Someone better call Nicholas Cage, because we've got a runaway copy of the Declaration of Independence on our hands.
Two Harvard researchers uncovered a more than 200-year-old copy of the document casually sitting in a record office in Britain, and it's unlike any other that has been found before.
Emily Sneff and Danielle Allen have been compiling a database called the Declaration Resource Project, gathering every copy of the document produced between 1776 and 1820 -- including versions printed in newspapers and books. But, though they have over 300 copies of the Declaration in their directory, none of them compare to this one.
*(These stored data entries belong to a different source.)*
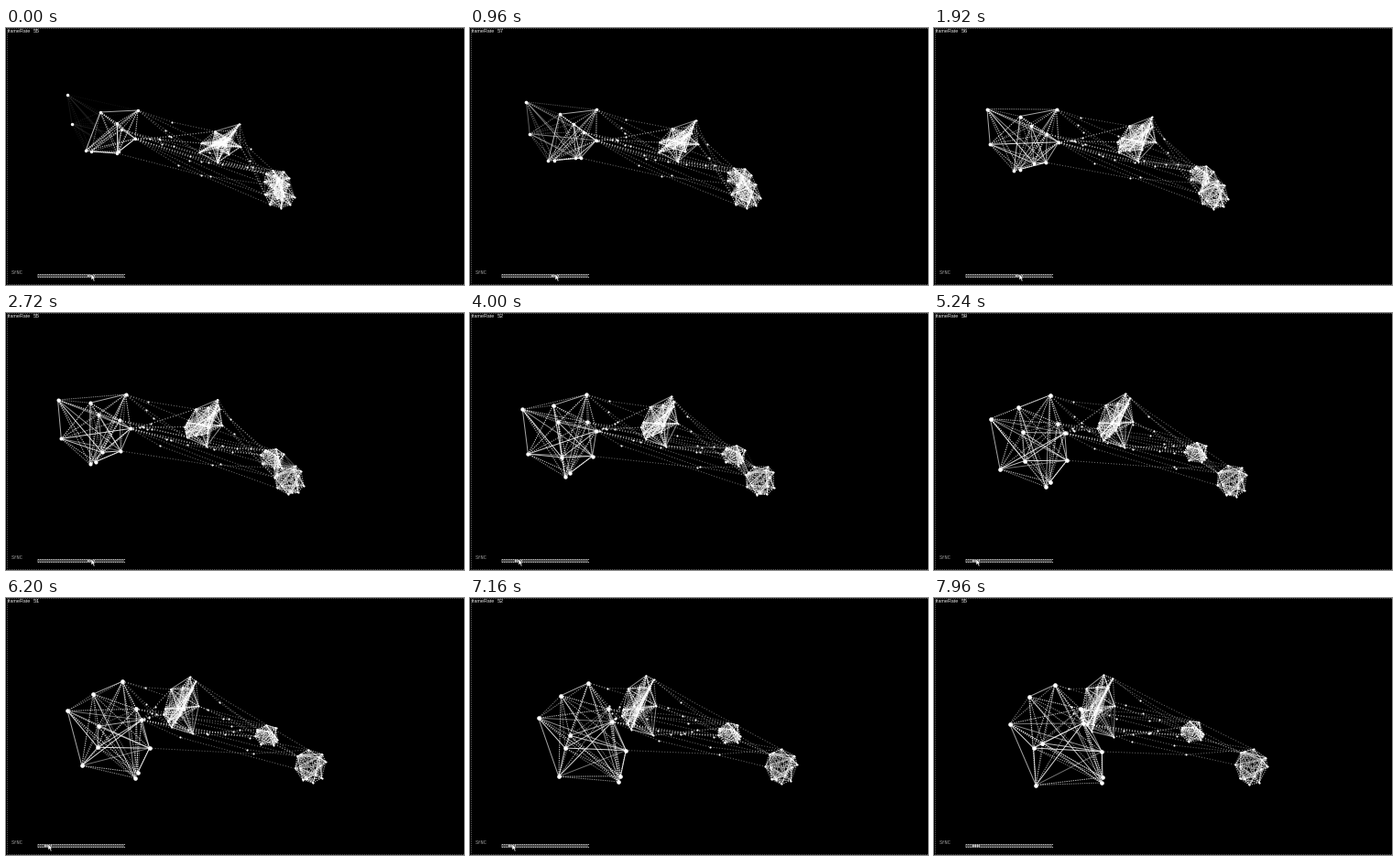
A matplotlib script for the animation above (8000 ms loop, 500 by 281 pixels).

```python
import numpy as np
import matplotlib.pyplot as plt
from matplotlib.animation import FuncAnimation
from matplotlib.collections import LineCollection
from matplotlib.patches import Polygon, Rectangle

W, H, DPI = 500, 281, 100
FRAMES, STEP = 200, 40
PX = 72 / DPI
rng = np.random.default_rng(8)

# Outline nodes: x, y at the start and at the end of the loop
WEB = np.array([
    (72, 105, 112, 205), (67, 73, 83, 138), (103, 92, 104, 108),
    (121, 104, 119, 159), (123, 135, 109, 164), (144, 90, 132, 95),
    (126, 111, 160, 121), (141, 121, 163, 137), (87, 134, 184, 202),
    (93, 135, 185, 196), (121, 137, 184, 168)], float)
MIDDLE = np.array([
    (255, 105, 185, 84), (250, 112, 195, 88), (256, 130, 197, 118),
    (228, 113, 166, 99), (213, 126, 160, 131), (211, 136, 172, 146),
    (231, 147, 196, 152), (243, 138, 175, 128)], float)


def web_nodes(u):
    """Each node spirals around a drifting centre."""
    start = WEB[:, 0] + 1j * WEB[:, 1] - (110 + 115j)
    end = WEB[:, 2] + 1j * WEB[:, 3] - (134 + 150j)
    z = start * (end / start) ** u + 110 - 38 * u + 62 * u * u
    return np.column_stack([z.real, z.imag + 115 + 35 * u])


def middle_nodes(u):
    pts = MIDDLE[:, :2] * (1 - u) + MIDDLE[:, 2:] * u
    pts[:, 1] -= 14 * u * (1 - u)
    return pts


def ring(n, start, end, r_start, r_end, spin):
    """A jagged ellipse that drifts, grows and turns slowly."""
    angle = 2 * np.pi * (np.arange(n) + rng.uniform(-0.25, 0.25, n)) / n
    reach = rng.uniform(0.85, 1.1, n)[:, None]
    start, end, r0, r1 = map(np.array, (start, end, r_start, r_end))

    def nodes(u):
        a = angle + spin * u
        unit = np.column_stack([np.cos(a), np.sin(a)]) * reach
        return start + (end - start) * u + unit * (r0 + (r1 - r0) * u)
    return nodes


upper_nodes = ring(7, (295, 165), (282, 146), (15, 11), (14, 13), -0.9)
lower_nodes = ring(8, (299, 183), (346, 185), (17, 16), (19, 21), 0.9)


def inner_mix(outline, count):
    """Weights that place inner nodes on random chords of the outline."""
    mix = np.zeros((count, outline))
    for row in mix:
        i, j = rng.choice(outline, 2, replace=False)
        row[i] = rng.uniform(0.2, 0.8)
        row[j] = 1 - row[i]
    return mix


MIX = {"b": inner_mix(8, 11), "c": inner_mix(7, 5), "d": inner_mix(8, 6)}


def nodes(t):
    u = t / 8000
    p = {"a": web_nodes(u), "b": middle_nodes(u),
         "c": upper_nodes(u), "d": lower_nodes(u ** 1.4)}
    spread = np.interp(t, [0, 2200], [0.45, 1])
    for name, mix in MIX.items():
        mid = p[name].mean(axis=0)
        p[name] = np.vstack([p[name], mid + spread * (mix @ p[name] - mid)])
    return p


def make_strands():
    """Threads between clusters: end nodes, bead position and sag."""
    kinds = [("a", (5, 6, 7), "b", (3, 4, 5), 7),
             ("a", (5, 6, 7), "c", (0, 3, 4), 8),
             ("a", (6, 7, 10), "d", (3, 4, 5), 5),
             ("b", (1, 2, 6), "c", (4, 5), 3),
             ("b", (0, 1, 2), "d", (4, 5, 6), 4)]
    out = []
    for g0, from_ids, g1, to_ids, count in kinds:
        for _ in range(count):
            out.append((g0, rng.choice(from_ids), g1, rng.choice(to_ids),
                        rng.uniform(0.12, 0.75), rng.normal(2, 4)))
    return out


STRANDS = make_strands()


def strand_paths(p, u):
    paths = []
    for g0, i, g1, j, f, sag in STRANDS:
        a, b = p[g0][i], p[g1][j]
        f = f + 0.08 * np.sin(2 * np.pi * (u + f))
        paths.append(np.array([a, a + f * (b - a) + (0, sag), b]))
    return paths


def mesh(pts):
    i, j = np.triu_indices(len(pts), 1)
    segs = np.stack([pts[i], pts[j]], axis=1)
    return i, j, segs, np.hypot(*(pts[i] - pts[j]).T)


fig = plt.figure(figsize=(W / DPI, H / DPI), dpi=DPI, facecolor="black")
ax = fig.add_axes([0, 0, 1, 1])
ax.set_xlim(0, W)
ax.set_ylim(H, 0)
ax.axis("off")


def lines(styles):
    lc = LineCollection([], linewidths=PX, linestyles=styles)
    ax.add_collection(lc)
    return lc


def dots():
    return ax.scatter([], [], c="white", linewidths=0, zorder=4)


def label(x, y, text, size, color, font):
    return ax.text(x, y, text, fontsize=size * PX, color=color,
                   family=font, va="center", ha="left")


DOTTED = (0, (1.3, 1.1))
strand_lines = lines([(0, (1, 2))])
mesh_lines = lines(["solid", DOTTED, DOTTED])
big_dots, small_dots, beads = dots(), dots(), dots()

# Stage edge, slider and labels
xs, ys = np.arange(0, W, 2) + 0.5, np.arange(0, H, 2) + 0.5
for x, y in ((xs, 0 * xs + 0.5), (xs, 0 * xs + H - 0.5), (0 * ys + 0.5, ys)):
    ax.plot(x, y, ",", color="0.35")
ax.add_patch(Rectangle((34, 269), 95, 4, fc="0.28", ec="none"))
bar = np.arange(34, 129, 2) + 0.5
for y in (269.5, 272.5):
    ax.plot(bar, 0 * bar + y, ",", color="0.75")
handle, = ax.plot([], [], color="0.8", lw=2 * PX, ls=(0, (0.8, 0.4)))
label(6, 267.5, "SYNC", 5.4, "0.6", "Liberation Mono")
label(2, 3.7, "frameRate", 5.4, "0.9", "Liberation Sans")
rate = label(30, 3.7, "", 6, "0.9", "Liberation Mono")

ARROW = np.array([(0, 0), (0, 6.5), (1.6, 5.2), (2.8, 8), (4, 7.4),
                  (2.8, 4.8), (4.8, 4.6)])
cursor = Polygon(ARROW, fc="white", ec="black", lw=0.4 * PX, zorder=6)
ax.add_patch(cursor)


def set_dots(sc, pts, diameter):
    sc.set_offsets(pts)
    sc.set_sizes([(diameter * PX) ** 2])


def draw(frame):
    t = frame * STEP
    u = t / 8000
    p = nodes(t)
    right = np.vstack([p["c"], p["d"]])
    split = len(p["c"])

    # The two outlying web nodes join their cluster late
    join = np.ones(len(p["a"]))
    join[:2] = np.interp(t, [0, 1900], [0.12, 1])
    i, j, web_segs, _ = mesh(p["a"])
    web_alpha = (0.45 + 0.1 * ((i + 2 * j) % 5)) * np.minimum(join[i], join[j])

    _, _, mid_segs, d = mesh(p["b"])
    mid_alpha = 0.95 - d / 70

    i, j, right_segs, d = mesh(right)
    same = (i < split) == (j < split)
    right_alpha = np.where(same, 0.95 - d / 60, 0.9 - d / 28)

    alpha = np.concatenate([web_alpha, mid_alpha, right_alpha]).clip(0, 1)
    colors = np.ones((len(alpha), 4))
    colors[:, 3] = alpha
    mesh_lines.set_segments(np.concatenate([web_segs, mid_segs, right_segs]))
    mesh_lines.set_color(colors)

    paths = strand_paths(p, u)
    strand_lines.set_segments(paths)
    strand_lines.set_color((1, 1, 1, 0.45))

    set_dots(big_dots, p["a"], 3.4 + 1.2 * min(1, 1.6 * u))
    set_dots(small_dots, np.vstack([p["b"], right]), 2.2)
    set_dots(beads, [path[1] for path in paths[:-3]], 2.1)

    value = 53.5 + 3.4 * np.cos(2 * np.pi * (u - 0.175))
    rate.set_text(f"{value + 0.6 * np.sin(frame * 0.9):.0f}")

    x = np.interp(t, [2760, 3800, 4300, 4800], [93, 53, 53, 46])
    handle.set_data([x - 4.5, x + 4], [271, 271])
    cursor.set_xy(ARROW + (x, 269))
    cursor.set_visible(t < 7700)
    return []


anim = FuncAnimation(fig, draw, frames=FRAMES, interval=STEP,
                     repeat=True, repeat_delay=0, blit=False)
plt.show()
```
"We quickly realized it was unlike any other copy that was in our database. It was very exciting," Sneff told NBC News on Sunday. "I was skeptical at first... [but] this is the kind of discovery that every historian wants to make."
The original 1776 copy has lived under glass in the National Archives in Washington D.C., along with the Constitution and Bill of Rights, since 1952. This copy, which has been named the Sussex Declaration, is the first of its kind that is the same size and scale as the original.
"We certainly weren't looking for a copy of the declaration like this," Sneff told CBS News.
"Nobody even had an inkling that a second one might exist, and so therefore there was no reason to look for such a thing," Allen added.
According to the Declaration Research Project website, one of the most important things about this document is the paper that it's made of.
"[This is] the only known parchment manuscript copy of the Declaration of Independence apart from the engrossed and signed parchment in the National Archives (refered [sic] to herein as the Matlack Declaration)," the site explains. "Both words -- parchment and manuscript -- are important. There are other parchment copies that were printed; these are the only two parchment copies that were handwritten. There are also other handwritten copies of the Declaration, for instance, with the text written out on letter-sized paper for private circulation. The Matlack Declaration and the Sussex Declaration are the only two parchment manuscript copies of the Declaration."
The pair has concluded that this Declaration was produced either in Philadelphia or New York, and was probably held by Third Duke of Richmond Charles Lennox, a British politician who was known for his support of America during the Revolution.
So who exactly commissioned this document? Sneff and Allen, along with a team of other researchers now involved in the project, say it was most likely James Wilson. Wilson signed the original Declaration representing Pennsylvania and was a Supreme Court Justice from 1789 to 1798.
"Wilson did more than any other founder to activate the Declaration of Independence as foundational to the ideological origins of the new nation," the researchers explained.
The Sussex Declaration stands in contrast with all over versions of the document, though, because of one simple detail -- the way the signatures are grouped. The original Declaration of Independence organizes its signatures by state, whereas this one lists the names individually.
"This difference goes along with a debate that was raging on in the 1780s between Federalists and anti-Federalists," Allen said. "That's one thing that makes the discovery so significant."